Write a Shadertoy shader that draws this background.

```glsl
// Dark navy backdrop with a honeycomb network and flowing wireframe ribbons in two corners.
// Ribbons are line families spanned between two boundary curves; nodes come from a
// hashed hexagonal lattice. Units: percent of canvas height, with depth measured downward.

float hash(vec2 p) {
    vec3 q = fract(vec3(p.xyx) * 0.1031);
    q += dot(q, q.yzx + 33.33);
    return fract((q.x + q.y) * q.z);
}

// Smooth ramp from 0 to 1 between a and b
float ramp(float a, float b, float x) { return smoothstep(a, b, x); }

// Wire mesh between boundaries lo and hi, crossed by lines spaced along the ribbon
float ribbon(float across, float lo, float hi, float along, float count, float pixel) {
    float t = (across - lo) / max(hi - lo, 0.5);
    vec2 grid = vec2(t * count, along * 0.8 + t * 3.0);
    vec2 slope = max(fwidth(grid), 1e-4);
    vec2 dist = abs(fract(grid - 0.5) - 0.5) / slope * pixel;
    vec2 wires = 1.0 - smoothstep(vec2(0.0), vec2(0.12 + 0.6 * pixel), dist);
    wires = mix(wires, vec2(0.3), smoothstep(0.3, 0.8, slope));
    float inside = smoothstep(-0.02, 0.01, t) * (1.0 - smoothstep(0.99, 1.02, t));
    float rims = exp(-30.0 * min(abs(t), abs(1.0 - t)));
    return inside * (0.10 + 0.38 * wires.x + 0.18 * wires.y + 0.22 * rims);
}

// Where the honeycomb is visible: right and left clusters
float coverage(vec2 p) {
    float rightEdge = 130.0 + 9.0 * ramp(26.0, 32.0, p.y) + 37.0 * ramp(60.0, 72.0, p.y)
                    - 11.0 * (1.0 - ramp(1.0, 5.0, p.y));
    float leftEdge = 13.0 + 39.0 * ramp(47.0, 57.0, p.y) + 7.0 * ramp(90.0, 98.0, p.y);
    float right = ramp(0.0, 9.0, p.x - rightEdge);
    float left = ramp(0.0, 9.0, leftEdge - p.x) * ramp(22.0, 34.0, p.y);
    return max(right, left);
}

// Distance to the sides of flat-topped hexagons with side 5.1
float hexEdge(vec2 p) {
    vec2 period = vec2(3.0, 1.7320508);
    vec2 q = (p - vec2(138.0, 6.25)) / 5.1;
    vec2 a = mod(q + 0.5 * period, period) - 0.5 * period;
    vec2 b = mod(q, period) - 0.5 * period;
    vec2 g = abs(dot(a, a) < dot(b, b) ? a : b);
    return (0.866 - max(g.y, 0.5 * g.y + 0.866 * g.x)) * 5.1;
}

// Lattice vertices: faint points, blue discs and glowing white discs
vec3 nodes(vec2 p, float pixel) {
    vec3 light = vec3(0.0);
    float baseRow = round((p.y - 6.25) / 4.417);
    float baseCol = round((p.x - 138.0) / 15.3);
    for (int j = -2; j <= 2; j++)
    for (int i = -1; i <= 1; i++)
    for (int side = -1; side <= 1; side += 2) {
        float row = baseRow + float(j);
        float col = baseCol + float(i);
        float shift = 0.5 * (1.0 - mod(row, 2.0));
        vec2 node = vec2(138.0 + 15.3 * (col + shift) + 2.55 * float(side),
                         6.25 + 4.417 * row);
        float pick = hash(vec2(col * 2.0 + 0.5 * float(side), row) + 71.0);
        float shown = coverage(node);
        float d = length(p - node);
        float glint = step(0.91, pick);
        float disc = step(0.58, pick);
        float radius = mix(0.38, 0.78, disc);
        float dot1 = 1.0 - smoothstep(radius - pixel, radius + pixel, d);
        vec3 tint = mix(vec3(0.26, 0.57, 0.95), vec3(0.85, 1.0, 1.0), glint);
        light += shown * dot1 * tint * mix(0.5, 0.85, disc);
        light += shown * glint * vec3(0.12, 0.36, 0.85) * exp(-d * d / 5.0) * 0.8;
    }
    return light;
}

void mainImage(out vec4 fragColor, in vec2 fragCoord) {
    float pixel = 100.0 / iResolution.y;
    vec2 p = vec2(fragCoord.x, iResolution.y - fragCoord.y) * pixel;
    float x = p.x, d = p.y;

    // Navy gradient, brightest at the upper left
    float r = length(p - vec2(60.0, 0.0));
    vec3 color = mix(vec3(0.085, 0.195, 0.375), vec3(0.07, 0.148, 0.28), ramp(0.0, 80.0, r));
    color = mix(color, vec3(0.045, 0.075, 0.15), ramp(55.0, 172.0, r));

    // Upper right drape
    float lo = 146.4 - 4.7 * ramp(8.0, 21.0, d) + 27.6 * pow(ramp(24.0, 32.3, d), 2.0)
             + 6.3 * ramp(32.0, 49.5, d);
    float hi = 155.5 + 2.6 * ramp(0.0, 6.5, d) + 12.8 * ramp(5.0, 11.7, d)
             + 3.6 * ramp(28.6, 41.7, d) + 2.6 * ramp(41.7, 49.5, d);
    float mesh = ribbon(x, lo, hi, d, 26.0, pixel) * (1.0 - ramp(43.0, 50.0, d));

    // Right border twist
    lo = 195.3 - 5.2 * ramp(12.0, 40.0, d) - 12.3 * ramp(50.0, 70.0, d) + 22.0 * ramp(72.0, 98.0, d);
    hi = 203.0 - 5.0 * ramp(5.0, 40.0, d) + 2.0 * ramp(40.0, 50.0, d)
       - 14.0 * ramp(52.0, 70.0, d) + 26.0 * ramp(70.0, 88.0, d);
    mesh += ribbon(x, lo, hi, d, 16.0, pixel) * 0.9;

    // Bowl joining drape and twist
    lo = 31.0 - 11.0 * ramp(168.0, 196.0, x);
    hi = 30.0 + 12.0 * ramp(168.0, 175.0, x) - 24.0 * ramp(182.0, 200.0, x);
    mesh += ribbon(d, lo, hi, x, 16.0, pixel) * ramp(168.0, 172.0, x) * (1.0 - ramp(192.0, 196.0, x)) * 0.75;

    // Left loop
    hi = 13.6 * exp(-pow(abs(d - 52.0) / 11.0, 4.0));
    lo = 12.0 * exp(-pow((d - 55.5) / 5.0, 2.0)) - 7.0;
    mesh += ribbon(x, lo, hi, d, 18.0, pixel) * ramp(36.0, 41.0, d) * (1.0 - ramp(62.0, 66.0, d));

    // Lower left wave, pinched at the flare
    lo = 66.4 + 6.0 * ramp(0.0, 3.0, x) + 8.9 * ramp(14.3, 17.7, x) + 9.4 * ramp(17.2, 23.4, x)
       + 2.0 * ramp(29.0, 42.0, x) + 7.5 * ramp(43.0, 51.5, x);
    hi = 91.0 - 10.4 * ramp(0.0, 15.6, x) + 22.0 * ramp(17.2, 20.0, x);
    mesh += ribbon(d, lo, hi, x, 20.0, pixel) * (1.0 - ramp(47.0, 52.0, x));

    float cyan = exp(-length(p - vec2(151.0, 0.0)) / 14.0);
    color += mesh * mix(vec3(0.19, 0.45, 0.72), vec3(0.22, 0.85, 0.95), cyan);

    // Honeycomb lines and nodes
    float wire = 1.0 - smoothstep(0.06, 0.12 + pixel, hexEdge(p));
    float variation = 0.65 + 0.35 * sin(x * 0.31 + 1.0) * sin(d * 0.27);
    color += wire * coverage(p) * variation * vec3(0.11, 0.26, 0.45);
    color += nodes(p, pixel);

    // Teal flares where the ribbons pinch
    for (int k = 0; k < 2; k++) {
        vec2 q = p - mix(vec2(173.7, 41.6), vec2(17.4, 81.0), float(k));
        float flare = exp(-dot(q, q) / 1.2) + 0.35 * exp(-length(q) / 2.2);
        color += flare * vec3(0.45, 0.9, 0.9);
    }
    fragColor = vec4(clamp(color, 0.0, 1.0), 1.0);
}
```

○ ○ ○ ○

**DIRECTIONS:** If a line in the listing contains the string "fragCoord", count it; then give only the number of such lines.

**THE ANSWER:** 2